My Best Friend’s Exorcism
by Grady Hendrix
Published May 2016
Goodreads: See here
Horror / Young Adult
Synopsis at a Glance:
A heartwarming story of friendship and demonic possession. The year is 1988. High school sophomores Abby and Gretchen have been best friends since fourth grade. But after an evening of skinny-dipping goes disastrously wrong, Gretchen begins to act…different. She’s moody. She’s irritable. And bizarre incidents keep happening whenever she’s nearby. Abby’s investigation leads her to some startling discoveries–and by the time their story reaches its terrifying conclusion, the fate of Abby and Gretchen will be determined by a single question: Is their friendship powerful enough to beat the devil? Like an unholy hybrid of Beaches and The Exorcist, My Best Friend’s Exorcismblends teen angst, adolescent drama, unspeakable horrors, and a mix of ’80s pop songs into a pulse-pounding supernatural thriller.
From the chapter titles that are all 80s song titles, to the pages rife with pop culture references from the 1980s, this book is a wonderful tribute to all that made that era so memorable. I was unfortunately born too late to enjoy that decade myself, but I’m a huge fan of basically all the movies and music from that time period, and San Junipero is my life and street cred.
Back to the book, as a lifelong fan of horror movies, I remember many a night spent as a kid watching my favorite horror movies from that decade again and again. In many ways, this book transported me back to those days where I discovered horror for the first time, and for that I’m incredibly grateful for it.
Not only is Hendrix great at emulating the things that made that era so memorable, he’s also a damn funny writer. Make no mistake, this is camp horror at its finest. It’s like The Exorcist and the Scary Movie franchise had a baby, and My Best Friend’s Exorcism is the resultant child. I found myself laughing way more than I expected, and at humorous jokes that I felt were really well developed and conveyed.
As great as I found the nostalgia and the humor, I was a bit let down by the actual horror. I don’t know if I’ve just become jaded by years spent as a horror fan, but aside from one or two really disturbing scenes I found very little of it truly scary.
There wasn’t enough permanence in the horrific moments for me to really call it horror. One of the things about horror movies and moments that are memorable is that they become horrific because they are moments a character can’t come back from, or are irrevocably altered by. Here, it seemed like Hendrix was afraid to take that final, necessary step to solidify the scares. It felt a bit like watching a made for TV afternoon special. It works I suppose for YA horror, and is entertaining in a cursory way, but it didn’t have compelling enough moments to make it really memorable like other great horror examples from that era.

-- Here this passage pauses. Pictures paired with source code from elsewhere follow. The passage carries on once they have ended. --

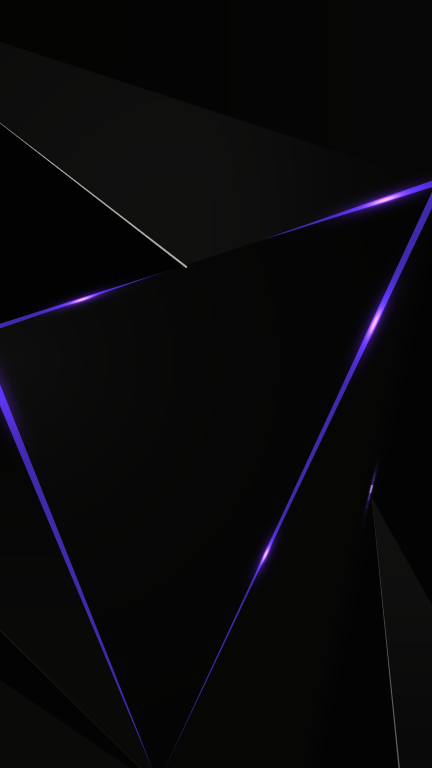
Write a Shadertoy shader that draws this background.

```glsl
// Dark folded facets bordered by tapering violet neon edges with bright flares.

const vec3 NEON = vec3(0.25, 0.16, 0.67);
const vec3 HALO = vec3(0.27, 0.10, 0.66);
const vec3 CORE = vec3(0.85, 0.68, 0.80);
const vec3 SILVER = vec3(0.68, 0.68, 0.66);

float hash(vec2 p) {
    return fract(sin(dot(p, vec2(41.3, 289.1))) * 4375.5);
}

// Signed distance to the line a-b, positive on its left side.
float side(vec2 p, vec2 a, vec2 b) {
    vec2 d = normalize(b - a);
    return d.x * (p.y - a.y) - d.y * (p.x - a.x);
}

float cover(float d, float px) {
    return smoothstep(-px, px, d);
}

// Segment whose half width runs from wa to wb; faint where thinner than a pixel.
float taper(vec2 p, vec2 a, vec2 b, float wa, float wb, float px) {
    vec2 ab = b - a;
    float t = clamp(dot(p - a, ab) / dot(ab, ab), 0.0, 1.0);
    float w = mix(wa, wb, t);
    float d = length(p - a - ab * t);
    return clamp((w - d) / px + 0.5, 0.0, 1.0) * min(1.0, 2.0 * w / px);
}

// Elongated gaussian spot along a direction.
float spot(vec2 p, vec2 c, vec2 dir, vec2 size) {
    vec2 d = normalize(dir), q = p - c;
    q = vec2(dot(q, d), d.x * q.y - d.y * q.x) / size;
    return exp(-dot(q, q));
}

// Violet halo, sharper sheath and pale heart.
vec3 flare(vec2 p, vec2 c, vec2 dir, vec2 size) {
    return HALO * 0.45 * spot(p, c, dir, size)
         + HALO * 0.45 * spot(p, c, dir, size * vec2(0.65, 0.50))
         + CORE * 0.75 * spot(p, c, dir, size * vec2(0.30, 0.25));
}

void mainImage(out vec4 fragColor, in vec2 fragCoord) {
    // The canvas width is one unit.
    vec2 p = fragCoord / iResolution.x;
    float px = 1.0 / iResolution.x;

    // Ends of the main edges
    vec2 topL = vec2(0.0, 1.023), topR = vec2(1.0, 1.352);
    vec2 rightA = vec2(1.01, 1.336), rightB = vec2(0.382, 0.0);
    vec2 leftA = vec2(-0.02, 0.912), leftB = vec2(0.352, 0.0);
    vec2 rodA = vec2(0.0, 1.493), rodB = vec2(0.431, 1.160);
    vec2 apex = vec2(0.861, 0.625), wedgeFoot = vec2(0.924, 0.0);
    vec2 bend = vec2(0.616, 0.498);

    // Upper facets
    float shade = 0.014 + 0.010 * smoothstep(0.2, 1.0, p.x);
    vec2 lit = p - vec2(0.4, 1.25);
    float band = 0.040 + 0.022 * exp(-3.0 * dot(lit, lit));
    band = mix(band, 0.026, smoothstep(0.45, 1.0, p.x));
    shade = mix(shade, band, cover(-side(p, vec2(0.0, 1.681), vec2(1.0, 1.355)), px));
    float underRod = cover(-side(p, rodA, rodB), px);
    shade = mix(shade, 0.009, underRod * step(p.x, 0.44));

    // Lower right: dim plane, darker fold and a lit wedge
    float below = cover(-side(p, topL, topR), px);
    float beyond = cover(side(p, rightA, rightB), px);
    float fold = smoothstep(-0.03, 0.03, -side(p, apex, vec2(0.97, 1.12)));
    float plane = mix(0.022, 0.012, fold);
    float wedge = cover(side(p, apex, wedgeFoot), px)
                * cover(-side(p, apex, vec2(1.0, 0.377)), px);
    plane = mix(plane, mix(0.035, 0.058, smoothstep(0.0, 0.5, p.y)), wedge);

    // Lower left: grey plane, black strip and corner plane
    float leftPlane = 0.020 + 0.014 * smoothstep(0.8, 0.3, p.y);
    float strip = cover(-side(p, vec2(0.0, 0.319), vec2(0.324, 0.0)), px);
    float corner = cover(-side(p, vec2(0.0, 0.204), vec2(0.301, 0.0)), px);
    leftPlane = mix(mix(leftPlane, 0.013, strip), 0.038, corner);

    // Triangle face, lit from its upper left
    float face = 0.013 + 0.044 * exp(-2.6 * length(p - vec2(0.02, 0.94)));
    float leftOut = cover(-side(p, leftA, leftB), px);
    float lower = mix(mix(face, plane, beyond), leftPlane, leftOut);
    shade = mix(shade, lower, below);
    vec3 col = shade * vec3(1.0, 1.0, 0.96);

    // Thin silver rims
    col = mix(col, SILVER, taper(p, rodA, rodB, 0.0008, 0.0024, px));
    col = mix(col, SILVER * 0.55, taper(p, apex, wedgeFoot, 0.0003, 0.0016, px));
    col = mix(col, SILVER * 0.3, 0.6 * taper(p, vec2(0.0, 0.319), vec2(0.324, 0.0), 0.0010, 0.0006, px));

    // Neon edges
    float neon = taper(p, topL, vec2(0.40, 1.155), 0.0052, 0.0001, px);
    neon = max(neon, taper(p, vec2(0.60, 1.220), topR, 0.0002, 0.0072, px));
    neon = max(neon, taper(p, rightA, bend, 0.0082, 0.0032, px));
    neon = max(neon, taper(p, bend, rightB, 0.0026, 0.0003, px));
    neon = max(neon, taper(p, leftA, leftB, 0.0100, 0.0004, px));
    col = mix(col, NEON, neon);

    // Flares
    vec2 topDir = topR - topL, rightDir = rightA - rightB;
    col += flare(p, vec2(0.190, 1.084), topDir, vec2(0.080, 0.013));
    col += flare(p, vec2(0.891, 1.315), topDir, vec2(0.120, 0.019));
    col += flare(p, vec2(0.867, 1.030), rightDir, vec2(0.105, 0.021));
    col += flare(p, vec2(0.615, 0.494), rightDir, vec2(0.060, 0.015));
    col += HALO * 0.45 * spot(p, vec2(0.0, 0.870), leftB - leftA, vec2(0.10, 0.024));

    // Small sparkling streak above the wedge
    vec2 streak = vec2(0.032, 0.130), heart = vec2(0.859, 0.645);
    float grain = hash(vec2(floor(p.y * 110.0), 3.0));
    col += HALO * 0.6 * spot(p, heart, streak, vec2(0.045, 0.003));
    col += CORE * 0.9 * grain * spot(p, heart, streak, vec2(0.026, 0.0025));

    fragColor = vec4(min(col, 1.0), 1.0);
}
```
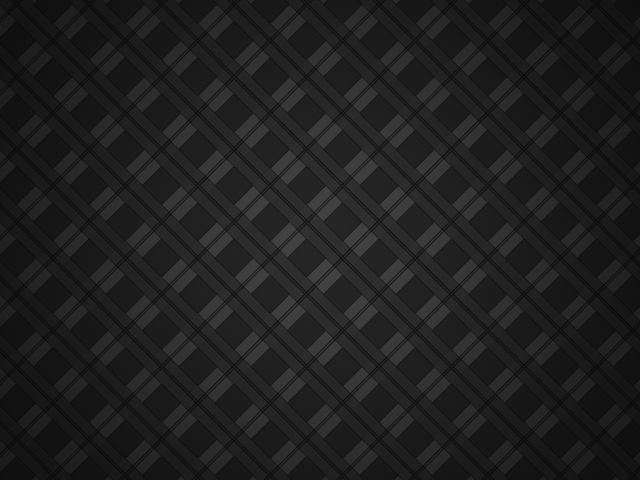
Give the GLSL for this pattern, as a Shadertoy shader.

```glsl
// Dark diagonal plaid with paired pinstripes, woven bands and a soft vignette.

// Antialiased coverage of a stripe centred at c with half width w.
float stripe(float d, float c, float w, float aa) {
    return clamp((w - abs(d - c)) / aa + 0.5, 0.0, 1.0);
}

float hash(vec2 p) {
    return fract(sin(dot(p, vec2(127.1, 311.7))) * 43758.5);
}

void mainImage(out vec4 fragColor, in vec2 fragCoord) {
    vec2 p = (fragCoord - 0.5 * iResolution.xy) / iResolution.y;

    // Lattice axes: x runs across the rising stripes, y across the falling ones.
    float period = 0.151;
    vec2 q = (p - vec2(-0.028, 0.038)) / period;
    vec2 lattice = vec2(q.x - q.y, q.x + q.y);
    vec2 d = abs(fract(lattice + 0.5) - 0.5);
    float aa = 1.414 / (period * iResolution.y);

    // Inner part of each cell, between the bands.
    float bandEdge = 0.235;
    vec2 inner = clamp((d - bandEdge) / aa + 0.5, 0.0, 1.0);

    // Falling bands lie over the bright patches and dark squares.
    float fallingBand = mix(0.192, 0.18, inner.x);
    float cell = mix(0.258, 0.146, inner.x);
    float shade = mix(fallingBand, cell, inner.y);

    // Fine thread texture and slight grain.
    float thread = sin(6.28318 * 16.0 * lattice.x) * (1.0 - inner.y)
                 + sin(6.28318 * 16.0 * lattice.y) * inner.y;
    shade *= 1.0 + 0.012 * thread;
    shade += 0.003 * (hash(floor(p * 384.0)) - 0.5);

    // Thin seams around the squares and along the falling bands.
    float seam = max(stripe(d.y, bandEdge, 0.006, aa),
                     stripe(d.x, bandEdge, 0.006, aa) * inner.y);
    shade *= 1.0 - 0.6 * seam;

    // Paired dark lines, close together, with a slightly dimmer gap.
    float gap = max(stripe(d.x, 0.0, 0.022, aa), stripe(d.y, 0.0, 0.022, aa));
    float pair = max(stripe(d.x, 0.025, 0.008, aa), stripe(d.y, 0.025, 0.008, aa));
    shade *= 1.0 - 0.12 * gap;
    shade *= 1.0 - 0.66 * pair;

    // Light falls off from the centre towards the corners.
    shade *= 1.0 - 0.59 * smoothstep(0.0, 0.87, length(p));

    fragColor = vec4(vec3(shade), 1.0);
}
```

There also was a question that remained of how exactly Gretchen became possessed in the first place that irked me. Was it drugs that did it, or was it something the character encountered while she was lost in the woods? It’s never explained and I think it detracted from the scary. A good possession story needs to have a source, otherwise it just feels like too much convoluted happenstance.
On a more positive note, there is a great thematic arc present here about friendship. New friends, old friends, long-lost friends and the power of best friends to overcome even the seemingly insurmountable.
The beginning chapters and ending chapters of the book were actually my favorite parts, because of how strongly they developed Abby and Gretchen as characters and the power of their friendship. Hendrix took the time to paint both these characters in such vivid shades that I cared about both of them. Their friendship was the highlight of the novel for me.
Fans looking for a dose of nostalgia for Halloween are sure to love this. I’ll be keeping an eye out for more offerings from Hendrix in the future!
⭐⭐⭐= 3/5 stars!
Have you read any other books that rely heavily on 80s or 90s nostaglia? I’m kind of obsessed with this book just for that factor alone and would like to discover others with that same feeling, even outside the Horror genre.